Exercise requirements:
Strip the pictures and reproduce the rest of the listing exactly.
+ + + + + + +
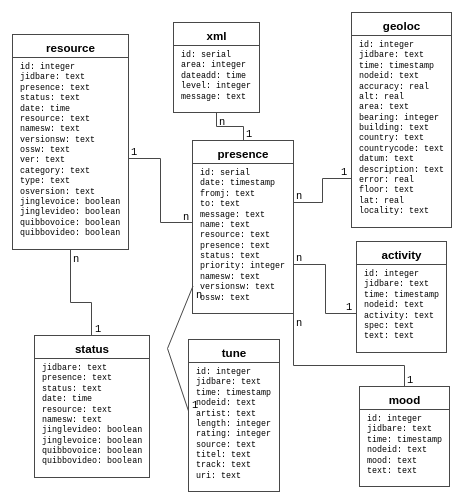
<!DOCTYPE html>
<html lang="en">
<head>
<meta charset="utf-8">
<title>Entity relationship diagram</title>
<style>
:root { --paper: #fff; --ink: #000; --rule: #484848; }
* { box-sizing: border-box; margin: 0; padding: 0; }
html, body { width: 464px; height: 504px; overflow: hidden; background: var(--paper); }
.diagram { position: relative; width: 464px; height: 504px; overflow: hidden; color: var(--ink); }
.relations { position: absolute; left: 0; top: 0; }
.relations path { fill: none; stroke: var(--rule); stroke-width: 1; }
.relations text { font: 10.4px "Liberation Mono", monospace; fill: var(--ink); }
.entity { position: absolute; border: 1px solid var(--rule); }
.entity h2 { height: 23px; border-bottom: 1px solid var(--rule); font: bold 11.6px/25px "Liberation Sans", sans-serif; text-align: center; }
.entity ul { list-style: none; padding: 4px 0 0 7px; font: 8.35px/10.37px "Liberation Mono", monospace; white-space: nowrap; }
.resource { left: 12px; top: 34px; width: 117px; height: 216px; }
.xml { left: 173px; top: 22px; width: 87px; height: 91px; }
.geoloc { left: 351px; top: 12px; width: 101px; height: 216px; }
.presence { left: 192px; top: 140px; width: 102px; height: 174px; }
.status { left: 34px; top: 335px; width: 116px; height: 143px; }
.tune { left: 188px; top: 339px; width: 92px; height: 153px; }
.activity { left: 356px; top: 241px; width: 91px; height: 112px; }
.mood { left: 359px; top: 386px; width: 91px; height: 101px; }
</style>
</head>
<body>
<main class="diagram">
  <section class="entity resource">
    <h2>resource</h2>
    <ul>
      <li>id: integer</li><li>jidbare: text</li><li>presence: text</li><li>status: text</li>
      <li>date: time</li><li>resource: text</li><li>namesw: text</li><li>versionsw: text</li>
      <li>ossw: text</li><li>ver: text</li><li>category: text</li><li>type: text</li>
      <li>osversion: text</li><li>jinglevoice: boolean</li><li>jinglevideo: boolean</li>
      <li>quibbovoice: boolean</li><li>quibbovideo: boolean</li>
    </ul>
  </section>
  <section class="entity xml">
    <h2>xml</h2>
    <ul>
      <li>id: serial</li><li>area: integer</li><li>dateadd: time</li><li>level: integer</li><li>message: text</li>
    </ul>
  </section>
  <section class="entity geoloc">
    <h2>geoloc</h2>
    <ul>
      <li>id: integer</li><li>jidbare: text</li><li>time: timestamp</li><li>nodeid: text</li>
      <li>accuracy: real</li><li>alt: real</li><li>area: text</li><li>bearing: integer</li>
      <li>building: text</li><li>country: text</li><li>countrycode: text</li><li>datum: text</li>
      <li>description: text</li><li>error: real</li><li>floor: text</li><li>lat: real</li><li>locality: text</li>
    </ul>
  </section>
  <section class="entity presence">
    <h2>presence</h2>
    <ul>
      <li>id: serial</li><li>date: timestamp</li><li>fromj: text</li><li>to: text</li>
      <li>message: text</li><li>name: text</li><li>resource: text</li><li>presence: text</li>
      <li>status: text</li><li>priority: integer</li><li>namesw: text</li><li>versionsw: text</li><li>ossw: text</li>
    </ul>
  </section>
  <section class="entity status">
    <h2>status</h2>
    <ul>
      <li>jidbare: text</li><li>presence: text</li><li>status: text</li><li>date: time</li>
      <li>resource: text</li><li>namesw: text</li><li>jinglevideo: boolean</li><li>jinglevoice: boolean</li>
      <li>quibbovoice: boolean</li><li>quibbovideo: boolean</li>
    </ul>
  </section>
  <section class="entity tune">
    <h2>tune</h2>
    <ul>
      <li>id: integer</li><li>jidbare: text</li><li>time: timestamp</li><li>nodeid: text</li>
      <li>artist: text</li><li>length: integer</li><li>rating: integer</li><li>source: text</li>
      <li>titel: text</li><li>track: text</li><li>uri: text</li>
    </ul>
  </section>
  <section class="entity activity">
    <h2>activity</h2>
    <ul>
      <li>id: integer</li><li>jidbare: text</li><li>time: timestamp</li><li>nodeid: text</li>
      <li>activity: text</li><li>spec: text</li><li>text: text</li>
    </ul>
  </section>
  <section class="entity mood">
    <h2>mood</h2>
    <ul>
      <li>id: integer</li><li>jidbare: text</li><li>time: timestamp</li><li>nodeid: text</li>
      <li>mood: text</li><li>text: text</li>
    </ul>
  </section>
  <svg class="relations" width="464" height="504" viewBox="0 0 464 504" role="img" aria-label="Relations between the tables">
    <g class="resource-status">
      <path d="M70.5 249V302.5H91.5V335"/>
      <text x="73" y="262">n</text><text x="95" y="332">1</text>
    </g>
    <g class="resource-presence">
      <path d="M128 158.5H160.5V222.5H193"/>
      <text x="131" y="155">1</text><text x="183" y="220">n</text>
    </g>
    <g class="xml-presence">
      <path d="M216.5 112V126.5H243.5V140"/>
      <text x="219" y="125">n</text><text x="246" y="137">1</text>
    </g>
    <g class="presence-geoloc">
      <path d="M293 202.5H322.5V178.5H351"/>
      <text x="296" y="199">n</text><text x="341" y="175">1</text>
    </g>
    <g class="presence-activity">
      <path d="M293 264.5H325.5V313.5H356"/>
      <text x="296" y="261">n</text><text x="346" y="310">1</text>
    </g>
    <g class="presence-mood">
      <path d="M293.5 313V365.5H404.5V386"/>
      <text x="296" y="326">n</text><text x="407" y="383">1</text>
    </g>
    <g class="presence-tune">
      <path d="M193 286L167.5 348.5L188.5 411"/>
      <text x="196" y="298">n</text><text x="192" y="408">1</text>
    </g>
  </svg>
</main>
</body>
</html>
+ + + + + + +
Output below:
<!DOCTYPE html>
<html lang="en">
<head>
<meta charset="utf-8">
<title>Entity relationship diagram</title>
<style>
:root { --paper: #fff; --ink: #000; --rule: #484848; }
* { box-sizing: border-box; margin: 0; padding: 0; }
html, body { width: 464px; height: 504px; overflow: hidden; background: var(--paper); }
.diagram { position: relative; width: 464px; height: 504px; overflow: hidden; color: var(--ink); }
.relations { position: absolute; left: 0; top: 0; }
.relations path { fill: none; stroke: var(--rule); stroke-width: 1; }
.relations text { font: 10.4px "Liberation Mono", monospace; fill: var(--ink); }
.entity { position: absolute; border: 1px solid var(--rule); }
.entity h2 { height: 23px; border-bottom: 1px solid var(--rule); font: bold 11.6px/25px "Liberation Sans", sans-serif; text-align: center; }
.entity ul { list-style: none; padding: 4px 0 0 7px; font: 8.35px/10.37px "Liberation Mono", monospace; white-space: nowrap; }
.resource { left: 12px; top: 34px; width: 117px; height: 216px; }
.xml { left: 173px; top: 22px; width: 87px; height: 91px; }
.geoloc { left: 351px; top: 12px; width: 101px; height: 216px; }
.presence { left: 192px; top: 140px; width: 102px; height: 174px; }
.status { left: 34px; top: 335px; width: 116px; height: 143px; }
.tune { left: 188px; top: 339px; width: 92px; height: 153px; }
.activity { left: 356px; top: 241px; width: 91px; height: 112px; }
.mood { left: 359px; top: 386px; width: 91px; height: 101px; }
</style>
</head>
<body>
<main class="diagram">
  <section class="entity resource">
    <h2>resource</h2>
    <ul>
      <li>id: integer</li><li>jidbare: text</li><li>presence: text</li><li>status: text</li>
      <li>date: time</li><li>resource: text</li><li>namesw: text</li><li>versionsw: text</li>
      <li>ossw: text</li><li>ver: text</li><li>category: text</li><li>type: text</li>
      <li>osversion: text</li><li>jinglevoice: boolean</li><li>jinglevideo: boolean</li>
      <li>quibbovoice: boolean</li><li>quibbovideo: boolean</li>
    </ul>
  </section>
  <section class="entity xml">
    <h2>xml</h2>
    <ul>
      <li>id: serial</li><li>area: integer</li><li>dateadd: time</li><li>level: integer</li><li>message: text</li>
    </ul>
  </section>
  <section class="entity geoloc">
    <h2>geoloc</h2>
    <ul>
      <li>id: integer</li><li>jidbare: text</li><li>time: timestamp</li><li>nodeid: text</li>
      <li>accuracy: real</li><li>alt: real</li><li>area: text</li><li>bearing: integer</li>
      <li>building: text</li><li>country: text</li><li>countrycode: text</li><li>datum: text</li>
      <li>description: text</li><li>error: real</li><li>floor: text</li><li>lat: real</li><li>locality: text</li>
    </ul>
  </section>
  <section class="entity presence">
    <h2>presence</h2>
    <ul>
      <li>id: serial</li><li>date: timestamp</li><li>fromj: text</li><li>to: text</li>
      <li>message: text</li><li>name: text</li><li>resource: text</li><li>presence: text</li>
      <li>status: text</li><li>priority: integer</li><li>namesw: text</li><li>versionsw: text</li><li>ossw: text</li>
    </ul>
  </section>
  <section class="entity status">
    <h2>status</h2>
    <ul>
      <li>jidbare: text</li><li>presence: text</li><li>status: text</li><li>date: time</li>
      <li>resource: text</li><li>namesw: text</li><li>jinglevideo: boolean</li><li>jinglevoice: boolean</li>
      <li>quibbovoice: boolean</li><li>quibbovideo: boolean</li>
    </ul>
  </section>
  <section class="entity tune">
    <h2>tune</h2>
    <ul>
      <li>id: integer</li><li>jidbare: text</li><li>time: timestamp</li><li>nodeid: text</li>
      <li>artist: text</li><li>length: integer</li><li>rating: integer</li><li>source: text</li>
      <li>titel: text</li><li>track: text</li><li>uri: text</li>
    </ul>
  </section>
  <section class="entity activity">
    <h2>activity</h2>
    <ul>
      <li>id: integer</li><li>jidbare: text</li><li>time: timestamp</li><li>nodeid: text</li>
      <li>activity: text</li><li>spec: text</li><li>text: text</li>
    </ul>
  </section>
  <section class="entity mood">
    <h2>mood</h2>
    <ul>
      <li>id: integer</li><li>jidbare: text</li><li>time: timestamp</li><li>nodeid: text</li>
      <li>mood: text</li><li>text: text</li>
    </ul>
  </section>
  <svg class="relations" width="464" height="504" viewBox="0 0 464 504" role="img" aria-label="Relations between the tables">
    <g class="resource-status">
      <path d="M70.5 249V302.5H91.5V335"/>
      <text x="73" y="262">n</text><text x="95" y="332">1</text>
    </g>
    <g class="resource-presence">
      <path d="M128 158.5H160.5V222.5H193"/>
      <text x="131" y="155">1</text><text x="183" y="220">n</text>
    </g>
    <g class="xml-presence">
      <path d="M216.5 112V126.5H243.5V140"/>
      <text x="219" y="125">n</text><text x="246" y="137">1</text>
    </g>
    <g class="presence-geoloc">
      <path d="M293 202.5H322.5V178.5H351"/>
      <text x="296" y="199">n</text><text x="341" y="175">1</text>
    </g>
    <g class="presence-activity">
      <path d="M293 264.5H325.5V313.5H356"/>
      <text x="296" y="261">n</text><text x="346" y="310">1</text>
    </g>
    <g class="presence-mood">
      <path d="M293.5 313V365.5H404.5V386"/>
      <text x="296" y="326">n</text><text x="407" y="383">1</text>
    </g>
    <g class="presence-tune">
      <path d="M193 286L167.5 348.5L188.5 411"/>
      <text x="196" y="298">n</text><text x="192" y="408">1</text>
    </g>
  </svg>
</main>
</body>
</html>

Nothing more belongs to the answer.